[[ Data section open ]]
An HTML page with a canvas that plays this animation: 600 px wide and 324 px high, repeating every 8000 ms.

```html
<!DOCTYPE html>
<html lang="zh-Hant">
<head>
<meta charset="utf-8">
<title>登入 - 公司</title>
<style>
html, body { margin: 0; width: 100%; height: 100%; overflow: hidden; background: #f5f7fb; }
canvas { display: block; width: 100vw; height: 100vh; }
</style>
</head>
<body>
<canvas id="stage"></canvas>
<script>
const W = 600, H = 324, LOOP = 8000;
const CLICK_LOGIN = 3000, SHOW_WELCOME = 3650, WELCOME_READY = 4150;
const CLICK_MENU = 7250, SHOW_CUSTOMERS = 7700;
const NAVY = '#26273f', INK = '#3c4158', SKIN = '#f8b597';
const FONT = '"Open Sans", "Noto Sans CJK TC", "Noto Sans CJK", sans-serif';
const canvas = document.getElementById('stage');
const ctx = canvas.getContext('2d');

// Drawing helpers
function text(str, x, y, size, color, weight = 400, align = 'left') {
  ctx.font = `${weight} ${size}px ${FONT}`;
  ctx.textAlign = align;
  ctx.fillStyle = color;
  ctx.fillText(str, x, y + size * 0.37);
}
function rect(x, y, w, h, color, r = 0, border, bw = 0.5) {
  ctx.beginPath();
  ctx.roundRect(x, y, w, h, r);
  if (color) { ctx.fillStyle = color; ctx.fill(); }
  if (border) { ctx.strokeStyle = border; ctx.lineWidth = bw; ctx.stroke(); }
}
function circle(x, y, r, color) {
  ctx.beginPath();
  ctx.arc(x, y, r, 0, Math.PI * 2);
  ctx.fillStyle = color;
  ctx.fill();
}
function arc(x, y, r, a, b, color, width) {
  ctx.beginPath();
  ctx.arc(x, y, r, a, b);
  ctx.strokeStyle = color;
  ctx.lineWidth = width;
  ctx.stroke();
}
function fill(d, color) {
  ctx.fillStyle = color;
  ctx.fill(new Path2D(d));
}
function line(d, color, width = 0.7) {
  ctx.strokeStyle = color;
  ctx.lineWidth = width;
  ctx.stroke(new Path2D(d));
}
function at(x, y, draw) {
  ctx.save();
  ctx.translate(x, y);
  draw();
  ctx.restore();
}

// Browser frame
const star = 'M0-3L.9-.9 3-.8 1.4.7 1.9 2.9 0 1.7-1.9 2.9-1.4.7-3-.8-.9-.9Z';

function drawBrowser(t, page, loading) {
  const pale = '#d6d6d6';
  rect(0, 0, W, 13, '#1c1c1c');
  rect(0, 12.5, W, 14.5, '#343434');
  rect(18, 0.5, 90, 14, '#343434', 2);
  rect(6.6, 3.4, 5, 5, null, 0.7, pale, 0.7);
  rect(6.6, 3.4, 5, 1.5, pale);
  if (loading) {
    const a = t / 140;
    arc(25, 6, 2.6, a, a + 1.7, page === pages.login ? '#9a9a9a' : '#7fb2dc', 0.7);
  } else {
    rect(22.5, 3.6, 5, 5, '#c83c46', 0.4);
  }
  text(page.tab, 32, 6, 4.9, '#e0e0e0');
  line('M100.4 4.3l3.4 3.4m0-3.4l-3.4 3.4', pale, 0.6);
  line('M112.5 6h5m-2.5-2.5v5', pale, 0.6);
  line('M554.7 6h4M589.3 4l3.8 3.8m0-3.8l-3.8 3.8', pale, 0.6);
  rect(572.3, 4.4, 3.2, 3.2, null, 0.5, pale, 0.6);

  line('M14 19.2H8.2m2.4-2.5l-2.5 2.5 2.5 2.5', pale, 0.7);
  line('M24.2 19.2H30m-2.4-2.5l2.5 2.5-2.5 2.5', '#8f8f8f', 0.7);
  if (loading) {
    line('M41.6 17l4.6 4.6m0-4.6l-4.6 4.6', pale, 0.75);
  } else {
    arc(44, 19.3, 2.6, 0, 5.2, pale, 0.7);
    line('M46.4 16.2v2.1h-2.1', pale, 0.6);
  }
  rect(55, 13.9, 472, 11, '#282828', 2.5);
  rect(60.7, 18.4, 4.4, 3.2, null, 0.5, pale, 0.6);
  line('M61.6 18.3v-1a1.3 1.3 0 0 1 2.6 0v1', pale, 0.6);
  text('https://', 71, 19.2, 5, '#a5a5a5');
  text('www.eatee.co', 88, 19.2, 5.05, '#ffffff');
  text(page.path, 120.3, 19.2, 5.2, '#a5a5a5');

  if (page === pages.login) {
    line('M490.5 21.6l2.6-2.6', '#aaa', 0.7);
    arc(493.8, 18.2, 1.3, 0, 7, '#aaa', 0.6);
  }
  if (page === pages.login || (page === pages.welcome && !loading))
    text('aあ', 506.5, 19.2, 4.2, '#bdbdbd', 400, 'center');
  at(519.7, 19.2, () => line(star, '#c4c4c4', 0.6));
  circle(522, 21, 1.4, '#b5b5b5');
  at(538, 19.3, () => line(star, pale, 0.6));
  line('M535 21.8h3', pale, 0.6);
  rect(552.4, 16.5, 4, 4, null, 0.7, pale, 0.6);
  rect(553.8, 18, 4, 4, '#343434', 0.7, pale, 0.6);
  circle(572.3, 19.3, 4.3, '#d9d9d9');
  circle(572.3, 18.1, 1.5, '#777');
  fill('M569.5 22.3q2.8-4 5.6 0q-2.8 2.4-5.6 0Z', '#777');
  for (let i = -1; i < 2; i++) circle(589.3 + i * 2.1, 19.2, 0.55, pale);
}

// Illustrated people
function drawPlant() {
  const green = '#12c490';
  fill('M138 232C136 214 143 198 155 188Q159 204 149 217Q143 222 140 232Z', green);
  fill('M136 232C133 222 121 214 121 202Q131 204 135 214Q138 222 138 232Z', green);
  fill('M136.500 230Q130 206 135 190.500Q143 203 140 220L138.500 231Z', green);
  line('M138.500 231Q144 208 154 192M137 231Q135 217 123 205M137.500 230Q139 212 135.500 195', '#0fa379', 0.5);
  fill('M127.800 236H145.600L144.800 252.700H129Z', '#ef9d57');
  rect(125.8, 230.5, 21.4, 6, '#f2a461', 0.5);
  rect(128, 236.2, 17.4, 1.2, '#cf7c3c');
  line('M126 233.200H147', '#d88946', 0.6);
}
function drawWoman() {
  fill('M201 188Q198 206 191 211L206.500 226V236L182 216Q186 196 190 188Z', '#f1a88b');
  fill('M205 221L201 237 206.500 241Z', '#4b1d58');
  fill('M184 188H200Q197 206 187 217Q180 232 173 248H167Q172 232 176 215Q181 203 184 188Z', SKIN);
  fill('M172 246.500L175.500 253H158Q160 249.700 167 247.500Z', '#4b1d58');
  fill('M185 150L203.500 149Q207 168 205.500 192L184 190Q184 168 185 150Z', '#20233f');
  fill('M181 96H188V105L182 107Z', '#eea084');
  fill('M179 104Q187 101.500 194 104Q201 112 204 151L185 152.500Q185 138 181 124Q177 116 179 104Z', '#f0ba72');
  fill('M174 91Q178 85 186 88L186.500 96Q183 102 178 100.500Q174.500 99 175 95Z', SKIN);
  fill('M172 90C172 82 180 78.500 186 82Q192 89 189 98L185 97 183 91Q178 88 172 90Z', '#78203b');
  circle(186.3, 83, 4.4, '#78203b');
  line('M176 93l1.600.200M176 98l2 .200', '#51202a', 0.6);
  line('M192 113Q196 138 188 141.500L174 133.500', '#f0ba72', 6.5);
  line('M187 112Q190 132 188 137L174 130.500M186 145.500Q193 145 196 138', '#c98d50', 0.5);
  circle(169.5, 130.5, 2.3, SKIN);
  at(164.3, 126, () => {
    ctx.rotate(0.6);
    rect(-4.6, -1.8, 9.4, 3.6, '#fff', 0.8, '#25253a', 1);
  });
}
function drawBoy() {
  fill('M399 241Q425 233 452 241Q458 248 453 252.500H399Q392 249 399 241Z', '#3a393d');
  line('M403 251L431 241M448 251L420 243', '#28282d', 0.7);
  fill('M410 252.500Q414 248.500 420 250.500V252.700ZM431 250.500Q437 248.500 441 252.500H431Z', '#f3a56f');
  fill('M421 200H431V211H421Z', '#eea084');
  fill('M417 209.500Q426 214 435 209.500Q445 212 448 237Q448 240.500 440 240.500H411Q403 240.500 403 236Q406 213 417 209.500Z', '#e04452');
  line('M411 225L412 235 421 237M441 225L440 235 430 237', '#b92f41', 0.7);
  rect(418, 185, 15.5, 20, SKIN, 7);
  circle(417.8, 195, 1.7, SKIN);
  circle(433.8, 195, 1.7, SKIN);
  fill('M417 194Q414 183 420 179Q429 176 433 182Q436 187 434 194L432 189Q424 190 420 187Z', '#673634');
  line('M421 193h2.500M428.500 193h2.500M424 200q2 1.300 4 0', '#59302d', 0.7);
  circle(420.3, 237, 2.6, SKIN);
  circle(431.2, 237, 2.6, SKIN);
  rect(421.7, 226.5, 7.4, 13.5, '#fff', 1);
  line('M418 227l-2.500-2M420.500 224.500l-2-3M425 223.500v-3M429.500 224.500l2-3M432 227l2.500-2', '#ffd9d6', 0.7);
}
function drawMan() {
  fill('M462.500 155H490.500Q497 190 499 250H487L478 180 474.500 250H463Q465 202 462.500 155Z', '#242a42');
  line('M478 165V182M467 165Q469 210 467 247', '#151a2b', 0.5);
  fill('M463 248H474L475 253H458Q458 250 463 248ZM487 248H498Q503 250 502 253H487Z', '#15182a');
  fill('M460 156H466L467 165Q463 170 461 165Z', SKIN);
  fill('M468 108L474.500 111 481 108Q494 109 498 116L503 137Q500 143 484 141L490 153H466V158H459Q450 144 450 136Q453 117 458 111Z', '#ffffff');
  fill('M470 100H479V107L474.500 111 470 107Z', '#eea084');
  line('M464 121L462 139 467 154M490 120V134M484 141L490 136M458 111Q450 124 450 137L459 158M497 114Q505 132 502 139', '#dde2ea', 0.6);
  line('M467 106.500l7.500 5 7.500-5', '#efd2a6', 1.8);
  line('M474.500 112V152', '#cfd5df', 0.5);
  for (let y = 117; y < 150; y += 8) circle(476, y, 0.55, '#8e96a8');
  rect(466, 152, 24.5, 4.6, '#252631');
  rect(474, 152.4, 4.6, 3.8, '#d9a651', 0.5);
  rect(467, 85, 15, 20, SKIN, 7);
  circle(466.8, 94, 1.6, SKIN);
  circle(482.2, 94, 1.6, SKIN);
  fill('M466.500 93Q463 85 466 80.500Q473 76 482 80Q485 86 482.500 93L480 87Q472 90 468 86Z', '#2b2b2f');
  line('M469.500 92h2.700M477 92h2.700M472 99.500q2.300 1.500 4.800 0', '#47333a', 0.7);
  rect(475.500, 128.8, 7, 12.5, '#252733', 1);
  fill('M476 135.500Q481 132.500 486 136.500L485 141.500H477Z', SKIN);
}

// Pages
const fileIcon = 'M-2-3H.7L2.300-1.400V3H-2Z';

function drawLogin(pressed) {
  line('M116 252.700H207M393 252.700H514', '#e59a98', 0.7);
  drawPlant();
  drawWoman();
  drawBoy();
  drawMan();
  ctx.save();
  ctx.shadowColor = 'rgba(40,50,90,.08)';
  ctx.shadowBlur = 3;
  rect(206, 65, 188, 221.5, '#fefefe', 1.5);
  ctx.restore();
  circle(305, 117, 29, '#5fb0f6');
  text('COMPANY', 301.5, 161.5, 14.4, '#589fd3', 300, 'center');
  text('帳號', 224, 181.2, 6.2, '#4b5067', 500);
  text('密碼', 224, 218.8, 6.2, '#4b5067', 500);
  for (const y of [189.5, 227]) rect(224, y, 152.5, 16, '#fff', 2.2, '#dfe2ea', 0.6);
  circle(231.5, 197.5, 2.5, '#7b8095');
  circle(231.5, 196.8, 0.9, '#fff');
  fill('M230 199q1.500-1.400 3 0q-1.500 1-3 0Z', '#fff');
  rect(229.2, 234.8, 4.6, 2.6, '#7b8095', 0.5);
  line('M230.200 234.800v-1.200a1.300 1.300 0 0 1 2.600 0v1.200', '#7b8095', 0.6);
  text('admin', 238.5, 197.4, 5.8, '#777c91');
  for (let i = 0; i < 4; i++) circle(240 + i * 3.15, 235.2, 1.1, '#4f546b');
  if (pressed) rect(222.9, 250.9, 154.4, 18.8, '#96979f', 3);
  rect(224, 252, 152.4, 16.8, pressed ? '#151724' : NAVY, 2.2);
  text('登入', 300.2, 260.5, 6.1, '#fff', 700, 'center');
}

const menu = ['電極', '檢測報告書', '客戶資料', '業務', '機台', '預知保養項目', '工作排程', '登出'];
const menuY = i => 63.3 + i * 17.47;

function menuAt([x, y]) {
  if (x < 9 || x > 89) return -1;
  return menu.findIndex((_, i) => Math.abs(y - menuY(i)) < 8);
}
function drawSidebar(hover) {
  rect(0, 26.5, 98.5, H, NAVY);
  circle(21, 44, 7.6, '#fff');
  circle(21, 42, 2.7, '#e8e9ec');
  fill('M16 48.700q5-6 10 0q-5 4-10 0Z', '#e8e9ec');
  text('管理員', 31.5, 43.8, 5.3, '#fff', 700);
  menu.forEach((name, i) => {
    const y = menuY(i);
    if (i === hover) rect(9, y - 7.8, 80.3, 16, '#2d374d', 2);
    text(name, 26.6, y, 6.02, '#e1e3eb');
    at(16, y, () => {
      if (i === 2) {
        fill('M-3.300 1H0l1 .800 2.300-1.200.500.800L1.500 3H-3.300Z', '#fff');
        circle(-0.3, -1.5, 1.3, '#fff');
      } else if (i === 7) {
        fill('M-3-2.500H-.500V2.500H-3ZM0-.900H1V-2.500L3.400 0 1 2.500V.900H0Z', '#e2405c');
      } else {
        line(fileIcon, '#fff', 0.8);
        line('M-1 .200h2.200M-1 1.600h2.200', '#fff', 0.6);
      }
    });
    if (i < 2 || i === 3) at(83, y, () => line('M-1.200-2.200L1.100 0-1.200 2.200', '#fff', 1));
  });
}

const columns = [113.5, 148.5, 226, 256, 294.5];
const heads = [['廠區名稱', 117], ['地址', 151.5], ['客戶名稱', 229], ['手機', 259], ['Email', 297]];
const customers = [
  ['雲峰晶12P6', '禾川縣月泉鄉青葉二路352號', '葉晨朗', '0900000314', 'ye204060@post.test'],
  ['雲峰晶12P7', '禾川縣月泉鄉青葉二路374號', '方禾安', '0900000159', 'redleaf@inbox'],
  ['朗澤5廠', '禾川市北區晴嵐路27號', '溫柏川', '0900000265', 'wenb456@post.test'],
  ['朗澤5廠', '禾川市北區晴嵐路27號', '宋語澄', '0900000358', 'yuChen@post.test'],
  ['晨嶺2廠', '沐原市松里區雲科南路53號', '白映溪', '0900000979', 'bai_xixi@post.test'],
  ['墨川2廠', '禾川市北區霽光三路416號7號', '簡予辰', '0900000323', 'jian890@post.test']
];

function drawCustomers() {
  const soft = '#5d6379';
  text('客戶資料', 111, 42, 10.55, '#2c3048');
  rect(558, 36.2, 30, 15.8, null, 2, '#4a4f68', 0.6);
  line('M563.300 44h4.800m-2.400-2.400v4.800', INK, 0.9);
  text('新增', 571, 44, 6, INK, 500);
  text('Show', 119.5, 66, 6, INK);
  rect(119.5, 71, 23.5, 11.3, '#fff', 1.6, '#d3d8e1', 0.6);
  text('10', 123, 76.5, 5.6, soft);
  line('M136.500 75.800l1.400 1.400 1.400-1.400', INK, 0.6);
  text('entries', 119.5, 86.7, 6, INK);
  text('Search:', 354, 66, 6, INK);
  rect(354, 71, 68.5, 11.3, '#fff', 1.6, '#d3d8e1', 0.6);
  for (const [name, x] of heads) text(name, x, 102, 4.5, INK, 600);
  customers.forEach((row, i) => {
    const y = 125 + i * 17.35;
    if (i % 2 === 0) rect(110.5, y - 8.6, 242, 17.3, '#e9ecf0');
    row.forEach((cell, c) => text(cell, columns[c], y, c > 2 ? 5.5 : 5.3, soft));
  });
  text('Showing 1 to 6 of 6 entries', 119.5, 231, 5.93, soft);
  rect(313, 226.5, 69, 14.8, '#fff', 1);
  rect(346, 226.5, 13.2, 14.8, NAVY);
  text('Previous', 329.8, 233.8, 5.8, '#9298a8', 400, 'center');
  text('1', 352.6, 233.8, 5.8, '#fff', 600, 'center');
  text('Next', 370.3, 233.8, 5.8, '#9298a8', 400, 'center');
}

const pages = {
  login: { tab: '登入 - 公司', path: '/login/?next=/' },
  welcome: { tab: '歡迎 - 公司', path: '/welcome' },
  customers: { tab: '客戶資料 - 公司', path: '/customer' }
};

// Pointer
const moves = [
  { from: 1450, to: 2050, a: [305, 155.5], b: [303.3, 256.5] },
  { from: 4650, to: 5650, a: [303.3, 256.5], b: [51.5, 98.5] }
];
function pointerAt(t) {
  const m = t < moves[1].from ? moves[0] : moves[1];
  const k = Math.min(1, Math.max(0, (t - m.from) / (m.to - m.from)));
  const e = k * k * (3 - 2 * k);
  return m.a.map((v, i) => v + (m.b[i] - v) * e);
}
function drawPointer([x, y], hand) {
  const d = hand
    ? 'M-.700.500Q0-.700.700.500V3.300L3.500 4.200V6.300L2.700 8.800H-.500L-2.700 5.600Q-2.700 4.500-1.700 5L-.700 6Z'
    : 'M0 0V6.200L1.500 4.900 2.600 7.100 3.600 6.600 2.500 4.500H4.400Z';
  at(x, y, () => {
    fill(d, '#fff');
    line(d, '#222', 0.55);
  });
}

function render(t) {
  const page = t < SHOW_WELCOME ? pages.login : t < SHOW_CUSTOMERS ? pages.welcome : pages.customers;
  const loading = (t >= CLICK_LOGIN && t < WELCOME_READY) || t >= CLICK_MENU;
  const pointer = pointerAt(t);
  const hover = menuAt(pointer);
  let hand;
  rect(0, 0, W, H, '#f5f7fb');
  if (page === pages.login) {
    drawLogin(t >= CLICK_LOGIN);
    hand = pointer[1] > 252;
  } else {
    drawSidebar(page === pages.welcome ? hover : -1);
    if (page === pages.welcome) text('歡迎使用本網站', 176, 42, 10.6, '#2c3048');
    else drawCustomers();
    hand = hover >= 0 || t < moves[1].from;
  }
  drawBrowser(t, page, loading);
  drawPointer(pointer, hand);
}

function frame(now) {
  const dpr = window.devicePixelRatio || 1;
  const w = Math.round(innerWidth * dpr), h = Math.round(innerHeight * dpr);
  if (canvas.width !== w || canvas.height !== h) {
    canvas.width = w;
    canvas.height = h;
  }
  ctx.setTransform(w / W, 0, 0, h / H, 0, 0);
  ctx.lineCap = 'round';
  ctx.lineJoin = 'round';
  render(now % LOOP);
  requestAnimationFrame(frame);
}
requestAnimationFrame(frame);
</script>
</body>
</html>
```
[[ Data section closed ]]
▶ _Work to be completed_
Return each line of the data above that includes the word "drawPointer".

▶ _Answer space_
function drawPointer([x, y], hand) {
  drawPointer(pointer, hand);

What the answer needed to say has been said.